In recent months, former reporters and anchors say, the network has been used to serve the political agenda of its owner and founder, Sheik Hamad bin Khalifa al-Thani, the emir of Qatar, Der Spiegel reported Friday.
The network went on the air in 1996 with a stated goal of serving as an objective source of information in a world of censorship.
"Before the beginning of the Arab Spring, we were a voice for change, a platform for critics and political activists throughout the region," said Aktham Suliman, who worked at al-Jazeera's office in Berlin. "Now, al-Jazeera has become a propaganda broadcaster."
Another former correspondent said decisions at the network were no longer based "on journalistic priorities, but rather on the interests of the Foreign Ministry of Qatar."
The network ignored mass protests against the Bahraini government, an ally of the emir, the journalists said. In Syria, where Qatar supports the opposition to President Bashar Assad, al-Jazeera favors the rebels.
And then there is the attitude al-Jazeera appears to have about some of its journalists. A sniper in Syria recently killed a person who worked part-time for the network. Although it is standard practice for networks to provide bulletproof vests to its reporters working in combat situations, al-Jazeera had declined to do so after saying it would.
"If a differentiation is no longer made between activists and journalists, then that poses a danger to everyone," Suliman said.

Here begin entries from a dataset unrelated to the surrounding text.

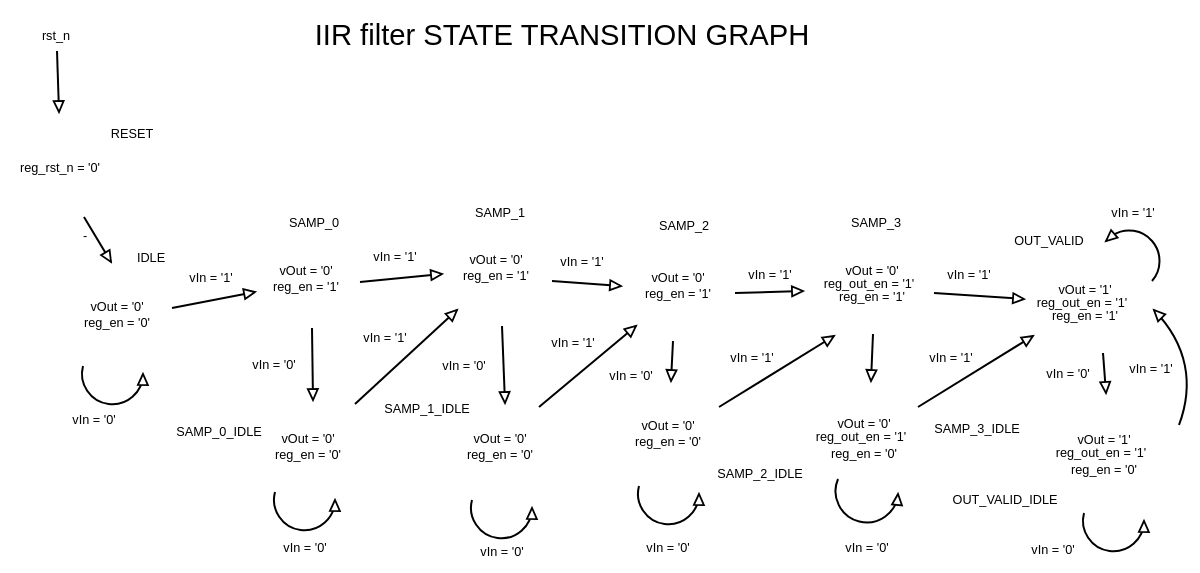
<!DOCTYPE html>
<html lang="en">
<head>
<meta charset="utf-8">
<title>IIR filter STATE TRANSITION GRAPH</title>
<style>
:root { --ink: #000; --paper: #fff; }
* { box-sizing: border-box; margin: 0; padding: 0; }
html, body { overflow: hidden; background: var(--paper); }
.graph {
  position: relative; width: 1200px; height: 573px; overflow: hidden;
  background: var(--paper); color: var(--ink);
  font: 12.7px/16px "Liberation Sans", Arial, sans-serif; white-space: nowrap;
}
h1 {
  position: absolute; left: 562px; top: 35px; transform: translate(-50%, -50%);
  font-size: 29.2px; line-height: 36px; font-weight: 400;
}
.edges { position: absolute; left: 0; top: 0; }
.edges path, .edges line { fill: none; stroke: var(--ink); stroke-width: 2; }
.edges .head { fill: var(--paper); stroke-width: 1.8; }
/* --x is the centre of the text, --y the middle of its first line */
.state, .name, .condition {
  position: absolute; left: calc(var(--x) * 1px); top: calc(var(--y) * 1px);
  transform: translate(-50%, -8px); font-size: 12.7px; font-weight: 400;
}
.state { display: flex; flex-direction: column; align-items: center; }
.state.output p + p { margin-top: -3px; }
.state.output p:nth-child(2) { position: relative; left: -3px; }
.state.output.spaced p:nth-child(3) { margin-top: 1px; }
</style>
</head>
<body>
<main class="graph">
  <h1>IIR filter STATE TRANSITION GRAPH</h1>

  <svg class="edges" width="1200" height="573" viewBox="0 0 1200 573" aria-hidden="true">
    <defs>
      <marker id="arrow" markerUnits="userSpaceOnUse" markerWidth="18" markerHeight="16" refX="14" refY="8" orient="auto">
        <path class="head" d="M3 3L14 8L3 13Z"/>
      </marker>
      <path id="hold" d="M0 0A30.5 30.5 0 1 0 60 8" marker-end="url(#arrow)"/>
    </defs>
    <g class="transitions" marker-end="url(#arrow)">
      <line x1="57" y1="51" x2="59" y2="112" marker-end="url(#arrow)"/>
      <line x1="84" y1="217" x2="111" y2="262" marker-end="url(#arrow)"/>
      <line x1="172" y1="308" x2="255" y2="292" marker-end="url(#arrow)"/>
      <line x1="360" y1="282" x2="442" y2="274" marker-end="url(#arrow)"/>
      <line x1="552" y1="281" x2="621" y2="286" marker-end="url(#arrow)"/>
      <line x1="735" y1="293" x2="803" y2="291" marker-end="url(#arrow)"/>
      <line x1="934" y1="293" x2="1024" y2="299" marker-end="url(#arrow)"/>
      <line x1="312" y1="328" x2="313" y2="400" marker-end="url(#arrow)"/>
      <line x1="502" y1="326" x2="505" y2="403" marker-end="url(#arrow)"/>
      <line x1="673" y1="341" x2="671" y2="381" marker-end="url(#arrow)"/>
      <line x1="873" y1="334" x2="871" y2="381" marker-end="url(#arrow)"/>
      <line x1="1103" y1="353" x2="1106" y2="393" marker-end="url(#arrow)"/>
      <line x1="355" y1="404" x2="457" y2="310" marker-end="url(#arrow)"/>
      <line x1="539" y1="407" x2="636" y2="326" marker-end="url(#arrow)"/>
      <line x1="719" y1="407" x2="834" y2="336" marker-end="url(#arrow)"/>
      <line x1="918" y1="407" x2="1033" y2="336" marker-end="url(#arrow)"/>
      <path d="M1179 425C1194 385 1188 345 1154 310" marker-end="url(#arrow)"/>
    </g>
    <g class="self-loops">
      <use href="#hold" x="83" y="366"/>
      <use href="#hold" x="275" y="492"/>
      <use href="#hold" x="472" y="500"/>
      <use href="#hold" x="639" y="486"/>
      <path d="M838 479A31.3 31.3 0 1 0 898 494" marker-end="url(#arrow)"/>
      <use href="#hold" x="1084" y="513"/>
      <path d="M1152 281A30.5 30.5 0 0 0 1113 235L1106 241" marker-end="url(#arrow)"/>
    </g>
  </svg>

  <h2 class="name" style="--x:132;--y:134">RESET</h2>
  <div class="state" style="--x:60;--y:168"><p>reg_rst_n = '0'</p></div>

  <h2 class="name" style="--x:151;--y:258">IDLE</h2>
  <div class="state" style="--x:117;--y:307"><p>vOut = '0'</p><p>reg_en = '0'</p></div>

  <h2 class="name" style="--x:314;--y:223">SAMP_0</h2>
  <div class="state" style="--x:306;--y:271"><p>vOut = '0'</p><p>reg_en = '1'</p></div>

  <h2 class="name" style="--x:500;--y:213">SAMP_1</h2>
  <div class="state" style="--x:496;--y:260"><p>vOut = '0'</p><p>reg_en = '1'</p></div>

  <h2 class="name" style="--x:684;--y:226">SAMP_2</h2>
  <div class="state" style="--x:678;--y:278"><p>vOut = '0'</p><p>reg_en = '1'</p></div>

  <h2 class="name" style="--x:876;--y:223">SAMP_3</h2>
  <div class="state output" style="--x:872;--y:271"><p>vOut = '0'</p><p>reg_out_en = '1'</p><p>reg_en = '1'</p></div>

  <h2 class="name" style="--x:1049;--y:241">OUT_VALID</h2>
  <div class="state output" style="--x:1085;--y:290"><p>vOut = '1'</p><p>reg_out_en = '1'</p><p>reg_en = '1'</p></div>

  <h2 class="name" style="--x:219;--y:432">SAMP_0_IDLE</h2>
  <div class="state" style="--x:308;--y:439"><p>vOut = '0'</p><p>reg_en = '0'</p></div>

  <h2 class="name" style="--x:427;--y:409">SAMP_1_IDLE</h2>
  <div class="state" style="--x:500;--y:439"><p>vOut = '0'</p><p>reg_en = '0'</p></div>

  <h2 class="name" style="--x:760;--y:474">SAMP_2_IDLE</h2>
  <div class="state" style="--x:668;--y:426"><p>vOut = '0'</p><p>reg_en = '0'</p></div>

  <h2 class="name" style="--x:977;--y:429">SAMP_3_IDLE</h2>
  <div class="state output spaced" style="--x:864;--y:424"><p>vOut = '0'</p><p>reg_out_en = '1'</p><p>reg_en = '0'</p></div>

  <h2 class="name" style="--x:1005;--y:500">OUT_VALID_IDLE</h2>
  <div class="state output spaced" style="--x:1104;--y:440"><p>vOut = '1'</p><p>reg_out_en = '1'</p><p>reg_en = '0'</p></div>

  <p class="condition" style="--x:56;--y:36">rst_n</p>
  <p class="condition" style="--x:85;--y:236">-</p>
  <p class="condition" style="--x:211;--y:278">vIn = '1'</p>
  <p class="condition" style="--x:395;--y:257">vIn = '1'</p>
  <p class="condition" style="--x:582;--y:262">vIn = '1'</p>
  <p class="condition" style="--x:770;--y:275">vIn = '1'</p>
  <p class="condition" style="--x:969;--y:275">vIn = '1'</p>
  <p class="condition" style="--x:1133;--y:213">vIn = '1'</p>
  <p class="condition" style="--x:385;--y:338">vIn = '1'</p>
  <p class="condition" style="--x:573;--y:343">vIn = '1'</p>
  <p class="condition" style="--x:752;--y:358">vIn = '1'</p>
  <p class="condition" style="--x:951;--y:358">vIn = '1'</p>
  <p class="condition" style="--x:1151;--y:369">vIn = '1'</p>
  <p class="condition" style="--x:274;--y:365">vIn = '0'</p>
  <p class="condition" style="--x:464;--y:366">vIn = '0'</p>
  <p class="condition" style="--x:631;--y:376">vIn = '0'</p>
  <p class="condition" style="--x:1068;--y:374">vIn = '0'</p>
  <p class="condition" style="--x:94;--y:420">vIn = '0'</p>
  <p class="condition" style="--x:305;--y:548">vIn = '0'</p>
  <p class="condition" style="--x:502;--y:552">vIn = '0'</p>
  <p class="condition" style="--x:668;--y:548">vIn = '0'</p>
  <p class="condition" style="--x:867;--y:548">vIn = '0'</p>
  <p class="condition" style="--x:1053;--y:550">vIn = '0'</p>
</main>
</body>
</html>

The resignations by al-Jazeera journalists in cities such as Paris, London, Moscow, Beirut and Cairo came as the network paid $500 million for Current TV in a gamble to enter the U.S. market.